While Sebastian Anthony has some fun with the subject matter — "While it's difficult domain to penetrate ... hard numbers are few and far between" — he plays it straight and provides some interesting facts about some of the most trafficked parts of the internet which present some
real scalability challenges (PPT preso) using software such as Redis & Nginx.
It's certainly a complicated industry as outlined in the
Geek-Kings of Smut.
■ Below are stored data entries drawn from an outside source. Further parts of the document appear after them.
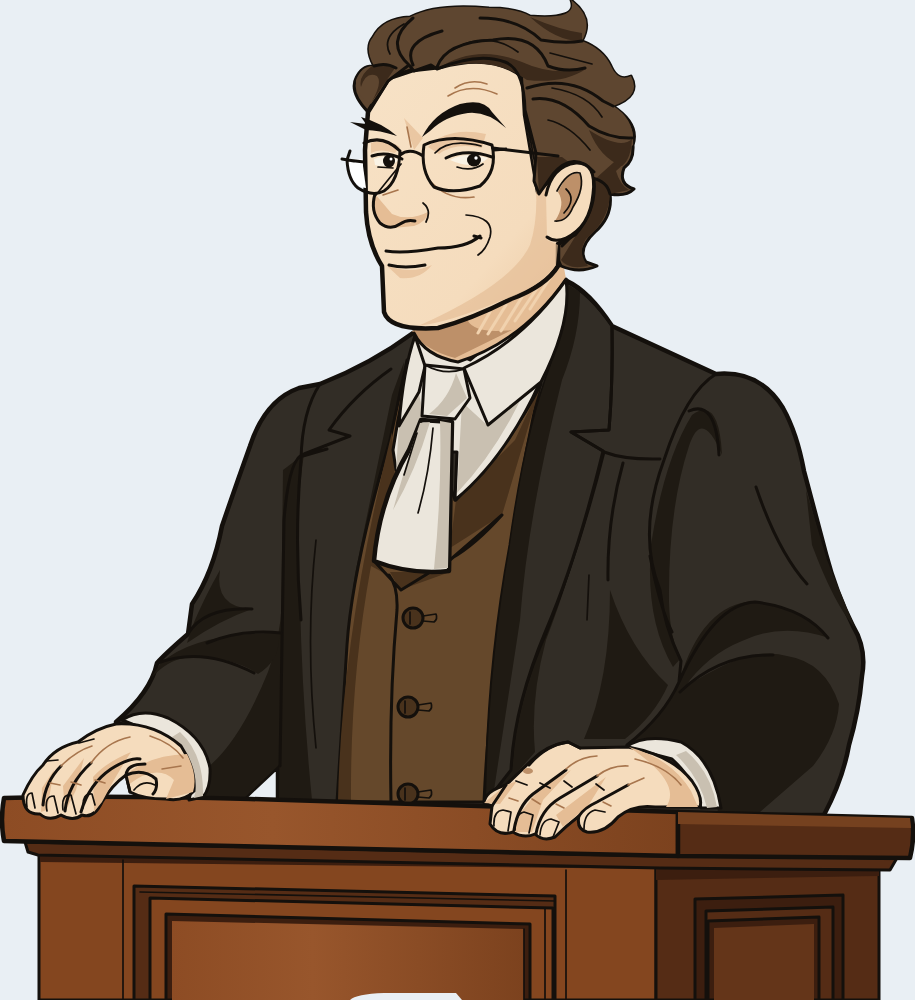
<!DOCTYPE html>
<html lang="en">
<head>
<meta charset="utf-8">
<title>Barrister at the lectern</title>
<style>
:root{--bg:#e9eff4;--ink:#14100c;--robe:#322d26;--robe-dark:#1f1a13;--vest:#65482b;--vest-dark:#49321c;--linen:#ebe6dc;--linen-shade:#c9c0b1;--skin:#f5dcbd;--skin-mid:#e5bd95;--skin-dark:#bd9069;--hair:#5e4630;--hair-dark:#3c2a1b;--wood:#84461f;--wood-light:#95522a;--wood-dark:#552c15;--wood-deep:#3c1e0f}
html,body{margin:0;height:100%;overflow:hidden;background:var(--bg)}
svg{display:block;width:915px;height:1000px}
.line{fill:none;stroke:var(--ink);stroke-width:3;stroke-linecap:round;stroke-linejoin:round}
.bold{stroke:var(--ink);stroke-width:4.5;stroke-linejoin:round;stroke-linecap:round}
.edge{stroke:var(--ink);stroke-width:3;stroke-linejoin:round;stroke-linecap:round}
.thin{stroke-width:1.7}
.robe{fill:var(--robe)}.robe-dark{fill:var(--robe-dark)}
.vest{fill:var(--vest)}.vest-dark{fill:var(--vest-dark)}
.linen{fill:var(--linen)}.linen-shade{fill:var(--linen-shade)}
.skin{fill:var(--skin)}.skin-mid{fill:var(--skin-mid)}.skin-dark{fill:var(--skin-dark)}
.hair{fill:var(--hair)}.hair-dark{fill:var(--hair-dark)}
.wood{fill:var(--wood)}.wood-light{fill:url(#woodGlow)}.wood-dark{fill:var(--wood-dark)}.wood-deep{fill:var(--wood-deep)}
.ink{fill:var(--ink)}
.crease{fill:none;stroke:#a8764e;stroke-width:1.6;stroke-linecap:round}
.hatch{fill:none;stroke:#f1d2ae;stroke-width:3;stroke-linecap:round}
</style>
</head>
<body>
<svg viewBox="0 0 915 1000" role="img" aria-label="Smiling barrister in a black robe and white jabot standing at a wooden lectern">
<defs>
<linearGradient id="woodGlow" x1="0" y1="0" x2="1" y2="0"><stop offset="0" stop-color="#8d4c24"/><stop offset=".4" stop-color="#98562c"/><stop offset="1" stop-color="#7c421e"/></linearGradient>
<linearGradient id="faceTone" x1="0" y1="0" x2="1" y2="1"><stop offset="0" stop-color="#f7e2c6"/><stop offset=".65" stop-color="#f5dcbd"/><stop offset="1" stop-color="#e9c39b"/></linearGradient>
<g id="button"><circle r="10" class="vest-dark edge"/><path class="line thin" d="M-3-6V6M10-2L23-4Q25 1 21 4L10 3"/></g>
</defs>

<g id="robe">
<path class="robe bold" d="M567 281Q589 291 612 326L716 374Q760 370 783 408Q797 433 804 471L826 554Q836 592 853 626Q867 649 862 676Q859 711 849 745Q843 779 824 815H278V766L242 800H203L207 765L116 722Q151 692 157 663Q166 653 188 634L192 604Q213 573 222 526Q236 485 250 446Q265 400 299 388L320 384Q371 364 413 333Z"/>
<g id="robe-shadows" class="robe-dark">
<path d="M207 768Q240 741 268 672Q280 640 282 602L281 763L242 800H204Z"/>
<path d="M160 664Q193 633 279 633Q281 660 258 674Q230 655 185 658Q168 660 151 678Z"/>
<path d="M192 627Q205 596 220 570Q214 607 252 609Q220 620 187 643Z"/>
<path d="M651 545Q664 460 692 415Q719 395 722 455Q702 407 689 446Q668 510 669 602Q670 640 681 658L673 667Q645 620 651 545Z"/>
<path d="M679 682Q702 603 755 601Q808 610 829 638Q782 622 742 641Q707 655 684 688Q750 644 787 656Q825 662 839 704Q837 735 813 766L760 812H718Q712 766 684 748L629 744Q667 713 679 682Z"/>
<path d="M806 490L827 560L855 628Q834 604 812 545Z"/>
<path d="M493 800L516 690Q545 555 590 462L603 450Q577 560 546 640Q530 700 535 752Z"/>
<path d="M342 800Q340 677 355 574L392 395L404 362L395 452Q359 580 349 800Z"/>
<path d="M610 590Q610 680 584 739H625Q655 715 668 685Q630 650 610 590Z"/>
<path d="M283 470L304 454Q294 520 300 600Q302 700 312 800H279Z"/>
</g>
<g class="line">
<path d="M320 384Q302 411 301 460Q294 540 301 620M303 456L327 449M391 369Q354 395 329 430L350 436L304 454Q289 457 284 520L280 766"/>
<path d="M604 452Q625 460 660 459M623 463Q607 520 608 580M604 452Q582 540 547 631Q514 704 511 766M716 374Q686 392 664 460Q637 533 660 590Q664 626 681 661M681 661L679 682Q664 716 627 745M679 682Q714 604 755 602Q805 608 828 638M680 692Q720 654 773 655M689 411Q716 399 719 455M756 487Q778 552 807 584M650 556Q660 608 672 632"/>
<path d="M188 634Q204 607 252 609M158 663Q202 646 254 673M281 633Q240 629 207 643"/>
<path class="thin" d="M570 530Q553 590 536 619M589 575L587 620M316 540Q305 640 316 748"/>
</g>
</g>

<g id="waistcoat">
<path class="vest edge" d="M407 360L390 440Q352 570 347 645L337 802H484Q489 694 505 588Q515 500 540 385L455 500Z"/>
<path class="vest-dark" d="M392 432L395 480L374 552L386 574L371 566Q350 680 351 802H338Q341 640 390 440ZM541 384L515 440L456 500L450 548L502 515ZM390 572H450L400 590Z"/>
<path class="line" d="M541 384Q510 445 456 500M502 515L450 560L401 590L374 561M389 575Q398 586 397 610Q389 700 391 802M452 558Q475 545 502 515"/>
<use href="#button" x="413" y="618"/><use href="#button" x="408" y="707"/><use href="#button" x="408" y="794"/>
</g>

<g id="lapels">
<path class="robe edge" d="M567 282Q590 294 612 326Q613 382 609 430L571 432L603 451Q577 558 546 630Q514 706 511 770L486 802Q487 670 510 545Q526 430 551 365Q569 320 567 282Z"/>
<path class="robe-dark" d="M567 284L580 292Q580 335 562 380Q528 515 520 620L494 790L486 802Q488 670 510 545Q526 430 551 365Z"/>
<path class="line" d="M567 282Q590 294 612 326Q613 382 609 430L571 432L603 451"/>
</g>

<g id="collar">
<path class="linen edge" d="M415 336L398 420L393 450L396 470L408 452H457L455 500Q505 459 540 382L563 320L567 280L470 360Z"/>
<path class="linen-shade" d="M399 423L418 390L425 420L396 472ZM462 402L487 425L525 390Q498 450 457 493Z"/>
<path class="skin-mid" d="M414 333Q425 355 458 362Q525 339 566 279L560 245L470 310Z"/>
<path class="skin-dark" d="M412 331Q424 350 455 358L512 330Q470 335 466 316Z"/>
<path class="hatch" d="M478 333L490 312M488 334L506 305M501 331L522 297M515 321L536 290M530 309L550 278"/>
<path class="line" d="M414 333Q425 356 458 362Q523 341 566 279"/>
<path class="linen edge" d="M566 280Q572 322 541 382L488 425L464 368Q523 341 566 280Z"/>
<path class="linen edge" d="M415 336L425 366L419 392L399 426Q403 370 415 336Z"/>
</g>

<g id="jabot">
<path class="linen bold" d="M421 420L452 422L449 571Q410 575 374 561Q379 501 409 450Z"/>
<path class="linen-shade" d="M440 421L451 423L448 568L434 569Q442 490 440 421ZM420 423L430 422Q416 470 393 510Q407 460 420 423Z"/>
<path class="linen edge" d="M425 365L464 369L470 398L455 419L422 416Z"/>
<path class="linen-shade" d="M456 373Q449 399 429 414L447 416L467 398Z"/>
<path class="line thin" d="M425 365Q445 376 464 369M417 433L404 475M433 428Q429 475 418 513"/>
</g>

<g id="head">
<path class="hair edge" d="M368 112Q349 92 356 78Q362 65 374 66Q364 48 373 37Q383 18 410 17Q437 3 489 8Q517 8 530 16Q579 20 571 0Q595 18 582 41Q603 49 611 66Q618 82 631 76Q642 96 613 106Q640 124 633 145Q634 161 624 168Q618 184 634 189Q626 197 610 194Q613 216 595 232Q577 249 586 262L597 266Q579 274 561 266L546 235L500 110Z"/>
<path class="hair-dark" d="M533 98Q578 121 630 139Q630 160 616 171Q620 185 629 190L610 194Q609 220 586 239Q577 253 588 266Q568 270 561 260L575 237L591 178L558 160L541 193Z"/>
<path id="face-shape" class="bold" fill="url(#faceTone)" d="M368 112L389 78L413 70L440 67Q493 52 523 77L525 115L538 192L556 173Q580 154 592 171Q599 207 575 234L558 244V266Q546 286 511 299Q472 319 438 328Q390 331 384 312L382 266Q368 244 366 212L365 150Z"/>
<path class="skin-mid" d="M527 128L540 194L558 173L547 240L558 245L556 265Q540 288 500 301Q450 322 418 326Q512 284 530 245Q544 203 527 128Z" opacity=".65"/>
<path class="skin-mid" d="M372 209Q378 224 393 228L414 226Q426 222 430 211Q409 222 392 214L375 194Z"/>
<path class="skin-mid" d="M386 265Q411 275 432 265Q420 280 400 278ZM404 118L414 150L423 138ZM428 147Q448 126 486 134L482 148Q455 142 439 154ZM371 143Q385 137 400 147L395 153Q380 148 371 153Z" opacity=".7"/>
<path class="hair" d="M371 104Q355 96 356 80Q362 65 374 66Q364 48 373 37Q383 18 410 17Q437 3 489 8Q517 8 530 16Q579 20 571 0Q595 18 582 41Q603 49 611 66Q618 82 631 76Q642 96 613 106Q635 119 633 145L594 180Q574 150 553 174L539 194L534 181L536 153L525 110L523 77Q499 56 453 63L437 69L431 65L414 71L409 65L388 81Z"/>
<path class="hair-dark" d="M372 66Q382 61 395 68L371 103Q383 83 377 76Q366 71 361 87Q358 76 372 66ZM437 69Q476 43 522 62Q552 76 586 69Q563 84 527 80Q492 54 437 69ZM537 157L562 157L593 180Q575 150 553 174L539 194ZM582 41Q557 42 530 17Q560 30 582 33ZM589 130Q620 150 632 139Q631 159 622 166Q600 158 589 130Z"/>
<path class="line" d="M368 112L388 81L409 65L414 71L431 65L437 69Q478 52 505 62Q524 69 525 110L536 153L534 181L539 194L553 174Q574 150 594 172M374 66Q386 62 396 68M409 65Q384 42 413 18M413 65Q402 42 442 31M437 67Q446 42 493 40Q535 32 548 66Q566 73 585 68M480 18Q518 18 541 40Q565 44 582 41M527 88Q570 74 603 101L613 106M533 99Q562 95 589 126Q610 139 632 138M592 178Q607 181 610 194M575 233L562 246"/>
<path class="line thin" d="M390 54Q381 37 404 24M454 49Q488 30 518 52M550 53L592 64M552 88Q588 94 602 117M548 120Q570 125 590 150"/>
<g id="ear">
<path class="skin edge" d="M547 237Q555 243 566 238Q590 227 593 194Q597 162 576 163Q552 166 546 195"/>
<path class="skin-dark" d="M558 192Q568 170 580 174Q584 189 573 207Q567 222 555 221Q566 204 558 192Z"/>
<path class="line thin" d="M557 191Q568 170 580 173Q585 188 573 207Q567 222 555 221M566 189Q577 199 564 213"/>
</g>
<g id="eyebrows" class="ink">
<path d="M422 137Q434 113 460 104Q484 98 492 112L506 128Q487 111 468 113Q445 116 430 131Z"/>
<path d="M350 122L366 124L361 117Q382 123 397 136Q379 130 366 130Z"/>
</g>
<g id="eyes">
<path fill="#faf3e5" d="M450 160Q466 151 488 158Q475 171 450 160ZM374 159Q387 153 399 160Q389 169 375 165Z"/>
<ellipse class="ink" cx="474" cy="160" rx="7" ry="6.5"/><ellipse class="ink" cx="389" cy="161" rx="6" ry="6.5"/>
<circle cx="476" cy="158" r="1.7" fill="#fff"/><circle cx="391" cy="159" r="1.5" fill="#fff"/>
<path class="line" d="M446 158Q466 148 492 157M372 156Q387 151 402 159"/>
<path class="line thin" d="M457 167Q472 172 483 164M378 167L393 168M435 153Q449 138 481 146"/>
</g>
<g id="nose-mouth" class="line">
<path d="M375 194Q370 211 380 223Q390 231 400 224Q407 219 415 221M386 251Q404 254 438 248Q466 248 480 236"/>
<path d="M389 265Q405 269 425 265M474 236L481 238"/>
<path class="thin" d="M466 215Q495 217 490 237Q486 250 478 255M401 164Q387 181 376 195M423 203Q432 210 426 222"/>
<path class="crease" d="M448 96Q470 82 497 94M455 88Q470 78 487 84M407 127L411 147M430 181Q448 201 474 197M383 195L398 190"/>
</g>
<g id="glasses">
<path fill="#fff" d="M346 160L362 159L366 188Q352 188 346 160Z"/>
<path class="line" d="M424 145Q452 132 492 145Q498 171 480 186Q453 195 434 187Q420 171 424 145ZM364 143Q383 134 400 151Q399 181 384 191Q372 197 358 188Q348 180 347 160L364 162M400 155Q410 147 423 156M342 159L354 161M350 151L347 160"/>
<path class="line" stroke-width="4" d="M493 148L508 150L558 156M494 150L506 149"/>
</g>
</g>

<g id="lectern">
<path class="wood edge" d="M39 842H656V1000H39Z"/>
<path class="wood-dark edge" d="M656 864L879 858V1000H656Z"/>
<path class="wood-deep" d="M40 856H656V869L40 862ZM656 868L879 862V876L656 880Z"/>
<path class="wood-dark edge" d="M25 842L660 856L897 858L890 870L660 868L38 855L28 852Z"/>
<path class="wood-light bold" d="M4 798Q110 795 250 799L678 812V856L4 841Q0 820 4 798Z"/>
<path class="wood-dark bold" d="M678 812L912 818Q915 838 910 858L678 856Z"/>
<path d="M678 812L910 818L911 828L678 824Z" fill="#75411f"/>
<path class="line thin" d="M123 860V1000M566 870V1000"/>
<path class="wood-dark edge" d="M134 1000V886L555 896V1000Z"/>
<path class="wood edge" d="M150 1000V898L553 908V1000Z"/>
<path class="wood-deep edge" d="M166 1000V914L530 924V1000Z"/>
<path class="wood-light" d="M172 1000V921L524 929V1000Z"/>
<path class="line thin" d="M140 892L555 901M545 909V1000M524 929V1000"/>
<path class="wood-deep edge" d="M695 1000V899L843 895V1000Z"/>
<path class="wood-dark edge" d="M706 1000V911L833 907V1000Z"/>
<path class="wood-deep edge" d="M708 1000V921L819 917V1000Z"/>
<path d="M714 1000V928L814 924V1000Z" fill="#643519"/>
<path fill="var(--bg)" d="M350 1000Q356 994 384 993H456L462 1000Z"/>
</g>

<g id="left-hand">
<path class="linen edge" d="M122 720Q142 707 168 718Q204 736 210 768Q211 788 203 797L189 800Q199 766 166 738Z"/>
<path class="linen-shade" d="M180 732Q204 754 203 796L194 798Q202 768 172 737Z"/>
<path class="skin edge" d="M23 795Q32 775 43 765Q55 747 78 742Q96 728 116 724Q153 722 181 746Q196 769 194 791Q184 802 166 799Q143 799 130 792L126 775Q112 785 102 802Q94 819 82 815Q73 822 61 815Q49 822 40 814Q23 815 23 795Z"/>
<path class="skin-mid" d="M126 774Q151 755 187 754Q198 776 193 792L166 799L174 780Q157 763 128 785ZM93 777Q105 763 131 752Q116 775 102 802L94 812ZM63 786L84 758L76 790L65 812ZM42 788L54 770L47 810L41 812Z"/>
<path class="line" d="M43 805Q45 782 61 766M65 811Q68 784 91 763M81 812Q89 784 111 769Q130 757 140 759M126 775Q127 764 145 764M130 792L126 775Q143 768 156 779Q158 789 153 794"/>
<path class="line thin" d="M27 807Q25 793 32 793L35 808M47 811Q44 796 54 796L58 813M63 810Q61 794 71 795L76 814M83 808Q82 793 92 794L95 805M134 790Q143 779 155 785M47 761L58 760M79 743L94 739"/>
<path class="crease" d="M61 766Q76 751 92 746M91 763Q106 742 130 737M150 736Q172 743 183 758M162 769L181 766M50 783L60 785M71 782L81 785M95 780L105 783"/>
</g>

<g id="right-hand">
<path class="linen edge" d="M626 747Q645 733 681 742Q713 759 721 808L701 808Q695 780 672 759Z"/>
<path class="linen-shade" d="M686 751Q711 772 717 807L707 808Q700 777 676 755Z"/>
<path class="skin edge" d="M484 803Q485 791 506 785L532 760Q547 745 568 742L580 748L628 747Q672 755 692 781Q703 797 700 807H655Q634 804 618 817Q604 834 587 832Q576 829 579 816Q566 826 555 837Q543 842 535 834Q524 839 513 832Q498 837 490 824L492 806Z"/>
<path class="skin-mid" d="M484 803L506 785L517 781L500 804ZM629 747Q672 759 691 791L698 807H666Q683 783 629 747ZM517 817L541 787L571 770L543 800L532 832L515 832ZM556 815L606 777L588 806L563 827Z"/>
<path class="line" d="M492 806L506 785M514 830Q518 806 533 794L566 770M536 834Q540 810 560 798L597 776M579 816Q584 808 597 802L628 785M529 765Q546 745 568 742L580 748"/>
<path class="line thin" d="M494 826Q493 811 503 810L511 812L508 831M515 830Q515 814 524 812L533 815L529 833M540 835Q541 820 551 819L559 822L553 837M584 829Q584 813 595 810L605 812M516 781L527 785M540 783L550 788M564 781L572 787M596 784L604 790"/>
<path class="crease" d="M566 769Q579 757 597 756M597 776Q611 765 628 766M628 785L644 778M635 759Q666 766 681 785M509 798L518 801M532 799L540 804M556 804L564 808M603 802L611 806"/>
<ellipse class="skin-dark" cx="528" cy="771" rx="5" ry="3"/>
</g>
</svg>
</body>
</html>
writes: Since /. discussed the last Lunar Eclipse until 2014 a week ago, should we have a followup post of what it looked like? Here's my pictures/time-lapse of the Eclipsed Moon setting over the Colorado Rockies — perhaps /. editors can gather the submissions for a "group" post.
writes: First-hand account of Reno Air Crash from (Java Designer) James Gosling ... better than most of what is being reported in mainstream media so far. Terrible tragedy and may the deceased RIP.Link to Original Source
writes: As a long-time reader of News for Nerds, I fit the "profile" in a number of ways — including being myopic since childhood ... but fortunately for me, this was correctable with glasses or contacts. Around age 40, it started becoming more difficult to do close-up tasks (such as using vi to edit Perl code ;-) as Presbyopia showed up right "on time" — I'm sure many older /. readers can relate.
But at age 46, a cataract started to obscure my vision which was no longer correctable — bummer to have this happen a few decades early. After extensive research on the various options (mono focal, multi-focal, accommodating, etc.), I opted for Cataract Surgery with a Crystalens implant.
Millions of Cataract Surgeries are done annually, so I figured my (overly analytical) writeup plus visual examples might be of interest to some /. readers who may (or will) be dealing with the same issue. Plus I'm sure many have gone through this process and can chime in with their experience/recommendations.
I had the first eye done last Monday and have been updating the web page — so far, so good. The eye doctor will "poke a hole" in my second eye this Monday — wish me luck! ;-)Link to Original Source
writes: A few months ago, Google announced their +1 button which was their response to the Facebook Like button,
Twitter Tweet button, Stumble Badge and other misc. social networking tools.
I have some nifty pictures of baby hummingbirds that seem popular since several hundred people look at it every day. So a little while ago, I added the Google +1 button in-line with the buttons from Facebook (2,452 likes), Stumble (35,000 views), and Twitter (147 tweets) ... and so far, the big "G's" button has been pushed ZERO times.
Are web surfers just not used to seeing the latest web button, or is this a sign that Google is a little late to the social networking craze?
writes: Since 2005, I've had a live webcam watching my grass grow — another is currently watching a bird nest on my front door — five babies! While I appreciate the 802.11g wireless and Pan/Tilt/Zoom (10x optical) of the 5 year old D-Link DCS-6620g, it has issues, especially image quality. I've investigated getting a new webcam, but except for high-end/security-related gear from companies such as Axis, there doesn't seem to be much improvement in the consumer space as most offerings are just cheaper and USB connected for tethered video conferencing, etc.
I have an 18 Megapixel Canon 7D DSLR that shoots gorgeous 1920x1080x30p hi-def video. While I don't expect that in a consumer webcam, their recently released T2i uses the same chip and sells for $800. And heck, point-n-shoots are a couple of hundred bucks and now many cell phones have cameras built in, so there's plenty of low power speedy CPU's in small packages these days to handle the signal processing.
So why hasn't someone taken a sensor with good image quality sensor, downsized to around 1024x768, and put it in a PTZ webcam package with 802.11n wireless for around $500?